The Minchmoor is an old drove road in the Borders hills that connects Traquair with Selkirk. Since cycling it last summer, it's a place that's stayed in my imagination for its quirkiness, its history and the open, airiness of its landscapes. So I was back there at Easter, walking its route with friends Graham and Andrew.
From Edinburgh we took the Borders railway to Galashiels and jumped onto a bus that was heading back to Edinburgh. We only stayed on it for a few stops of course and stepped off in Innerleithen. There was time for coffee and cake outside in the sun, enjoying the outdoorsy vibe of this mountain bike-mad wee town.
Just south of Innerleithen we picked up the Minchmoor as the line of its old road cut across the fields and started to climb into the blue above. The Southern Upland Way, a long distance walking route, joins the Minchmoor here and we would use it over two days to walk back to Galashiels.
A steady climb put us on top of the ridge that we would follow eastwards. There were some undulations but mostly we were up and staying up. The top of the climb is called Resolution Point and its marked by a sculpture and arty circles created in the heather. It's an interesting spot, the area being part of a project to increase the black grouse population here.
Just beyond Resolution Point, we came to the Cheese Well where it was said that travellers in days gone by had to make offerings of cheese to the fairies here to ensure a safe passage. We didn't have cheese, at least not since we'd eaten our lunch at Resolution Point, but we did leave some coins which we placed on the marker stone. On a hot day, we were also glad to be able to fill our bottles here with the cool spring water.
This wonderful route meandered now along the top of the hills, making us feel like we were on the roof of the Borders. The sense of space and the expanse of the view was wonderful. It was such a quiet place as well, we hardly passed anybody all day and the busiest spot was the top of Minchmoor Hill where a few mountain bikers had escaped the lower, groomed trails of the biking centre below.

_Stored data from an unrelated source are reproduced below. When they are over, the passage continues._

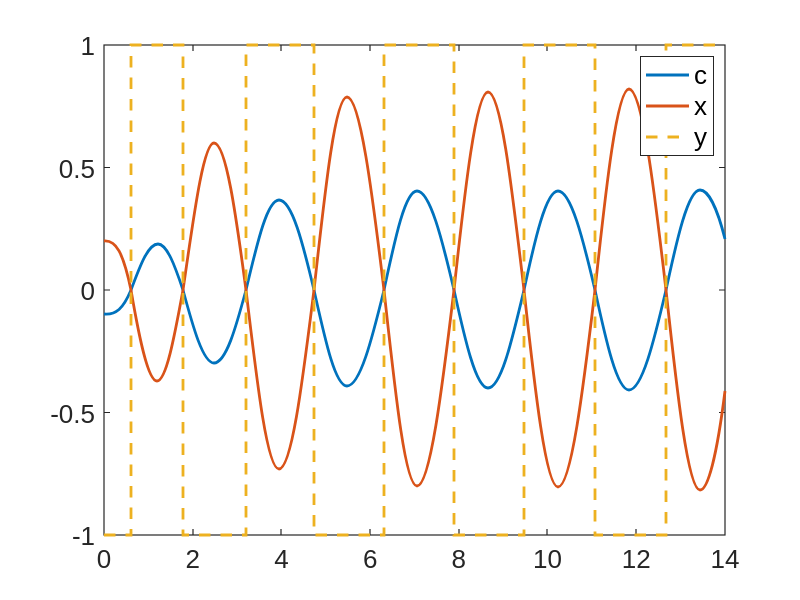
<!DOCTYPE html>
<html lang="en">
<head>
<meta charset="utf-8">
<title>Line chart of c, x and y</title>
<style>
:root {
  --paper: #fff;
  --axis: #262626;
  --ink: #000;
  --series-c: #0072bd;
  --series-x: #d95319;
  --series-y: #edb120;
}
* { box-sizing: border-box; }
html, body { margin: 0; }
body { width: 800px; height: 600px; overflow: hidden; background: var(--paper); }
.chart {
  position: relative;
  width: 800px;
  height: 600px;
  font: 26px/30px "Liberation Sans", Arial, sans-serif;
  color: var(--axis);
}
.plot { position: absolute; inset: 0; display: block; }
.axis line, .axis rect, .axis path { fill: none; stroke: var(--axis); stroke-width: 1.2; }
.series { fill: none; stroke-width: 2.8; stroke-linejoin: round; }
.series-c { stroke: var(--series-c); }
.series-x { stroke: var(--series-x); }
.series-y { stroke: var(--series-y); stroke-dasharray: 11.5 10; stroke-linejoin: miter; }
.labels { position: absolute; display: flex; justify-content: space-between; margin: 0; padding: 0; list-style: none; }
.labels-y { left: 30px; top: 31px; width: 65px; height: 520px; flex-direction: column; text-align: right; }
.labels-x { left: 104px; top: 544px; width: 621px; }
.labels-x li { display: flex; justify-content: center; width: 0; }
.legend {
  position: absolute;
  left: 640px;
  top: 56px;
  width: 74px;
  height: 100px;
  margin: 0;
  padding: 2px 0 2px 5px;
  display: grid;
  grid-template-rows: repeat(3, 1fr);
  list-style: none;
  color: var(--ink);
  background: var(--paper);
  border: 1.2px solid var(--axis);
}
.legend li { display: flex; align-items: center; gap: 5px; }
.legend svg { display: block; flex: none; }
</style>
</head>
<body>
<main class="chart">
  <svg class="plot" width="800" height="600" viewBox="0 0 800 600" role="img" aria-label="Curves c and x oscillate in opposite phase while y switches between -1 and 1">
    <g class="axis">
      <rect x="104" y="45" width="621" height="490"/>
      <path d="M193 535v-6M281 535v-6M370 535v-6M459 535v-6M547 535v-6M636 535v-6M193 45v6M281 45v6M370 45v6M459 45v6M547 45v6M636 45v6"/>
      <path d="M104 167.5h6M104 290h6M104 412.5h6M725 167.5h-6M725 290h-6M725 412.5h-6"/>
    </g>
    <path class="series series-c" d="M104 314C116 315 123 309 131 290
      C140 266 148 244 158 244C167 244 175 266 183 290
      C193 327 203 363 214 363C226 363 236 327 246 290
      C257 244 267 200 279 200C292 200 303 244 314 290
      C325 339 335 386 347 386C360 386 372 339 384 290
      C395 239 405 191 417 191C430 191 442 239 454 290
      C465 340 476 388 488 388C501 388 512 340 524 290
      C535 239 546 191 558 191C571 191 583 239 595 290
      C606 341 617 390 629 390C642 390 654 341 666 290
      C677 239 688 190 700 190C708 190 717 207 725 239"/>
    <path class="series series-x" d="M104 241C116 240 123 252 131 290
      C139 337 148 381 157 381C166 381 174 339 183 290
      C193 222 203 143 214 143C226 143 236 215 246 290
      C257 382 267 469 279 469C292 469 303 377 314 290
      C325 191 335 97 347 97C360 97 372 191 384 290
      C395 390 405 486 417 486C430 486 442 390 454 290
      C465 189 476 92 488 92C501 92 512 189 524 290
      C535 391 546 487 558 487C571 487 583 391 595 290
      C606 187 617 89 629 89C642 89 654 187 666 290
      C677 392 688 490 700 490C708 490 717 455 725 391"/>
    <path class="series series-y" d="M104 535H131V45H183V535H246V45H314V535H384V45H454V535H524V45H595V535H666V45H725"/>
  </svg>

  <ul class="labels labels-y">
    <li>1</li><li>0.5</li><li>0</li><li>-0.5</li><li>-1</li>
  </ul>
  <ul class="labels labels-x">
    <li>0</li><li>2</li><li>4</li><li>6</li><li>8</li><li>10</li><li>12</li><li>14</li>
  </ul>

  <ul class="legend">
    <li><svg width="43" height="4" aria-hidden="true"><path class="series series-c" d="M0 2H43"/></svg>c</li>
    <li><svg width="43" height="4" aria-hidden="true"><path class="series series-x" d="M0 2H43"/></svg>x</li>
    <li><svg width="43" height="4" aria-hidden="true"><path class="series series-y" d="M0 2H43"/></svg>y</li>
  </ul>
</main>
</body>
</html>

We walked on into the hot afternoon, stopping at one point to marvel at Wallace's Trench. We had read about it on the train journey down. It's an ancient defensive trench, protecting against attackers from the west, the way we had walked. Given how the old trench is, we were perhaps expecting to see some shallow markings in the heather that might indicate where it had been. We were impressed therefore to come across the trench pretty much intact and 5 or 6 feet deep, cutting right across our route and extending a little way down the hillside.
We walked on and on, through woods and over the gentle undulations of the ridge. We knew we had gone a fair distance east when the Eildon Hills came into view far ahead of us. We'd enjoyed a walk there just a couple of weeks ago so it was interesting to see them from a new angle.
By late afternoon we were nearing the end of the ridge and the climax of the day's walk, the Three Brethren. These huge stone cairns date from the 16th century and mark the boundaries of the three estates that meet at this point - Buccleuch, Yair and Selkirk. They're a stunning feature on what's already a beautiful spot.
Weary wanderers now, we dropped off the ridge and followed a path down the Philiphaugh Long burn to find a camp spot. Before the sun dipped behind the ridge, we sat outside drinking tea and cooking a hot supper. I surprised the boys later with a hot pudding of chocolate brownie and custard. It was the final act of the evening as the sun sank and we wrapped ourselves up in our sleeping bags. I think we were all pretty much asleep by lights out.
The following day was another cracker and we climbed back up to the ridge to rejoin the Southern Upland Way into Galashiels. The route was lovely, initially dropping down to Yair through springtime woods full of birdsong and then crossing the Tweed to make a gentle climb over the next series of low, rolling hills.
The path struck out across fields which were criss-crossed with drystone dykes. I loved the crossing points for walkers which were not the traditional gate but a series of stepping stones laid into the walls themselves. We must have used a dozen of these on the short leg into Galashiels.
After a final pull up a wee grassy hill, we were suddenly looking down on Galashiels. We ended the trip as we started ... with coffee and cake before catching the train home.
Start: Innerleithen. Train from Edinburgh to Galashiels. The bus interchange is right opposite the train station and the Edinburgh-bound bus stops at Innerleithen.
Route: We walked south out of Innerleithen on the B709 for about 2km. Just after Traquair there is a quaint three-way junction at the war memorial - turn left here to join the Minchmoor and the Southern Upland Way. The route is signed now all the way to Gala and stays high across the tops. It's worthwhile making the short detour to the Minchmoor viewpoint which is signed from the main route. This, Resolution Point, the Cheese Well and Wallace's Trench won't be missed as they are right on the route. The Minchmoor high level route ends at the Three Brethren. We dropped down to the right here to find water and a camp spot then retraced our steps next morning. From the Three Brethren we stayed on the Southern Upland Way through to Galashiels. It was a lovely walk through springtime woods down to Yair then over gentle open hills into Gala.
Tips: Nice coffee shop on the main street in Innerleithen opposite the junction for the B709. And nice coffee shop in Gala immediately behind the Interchange.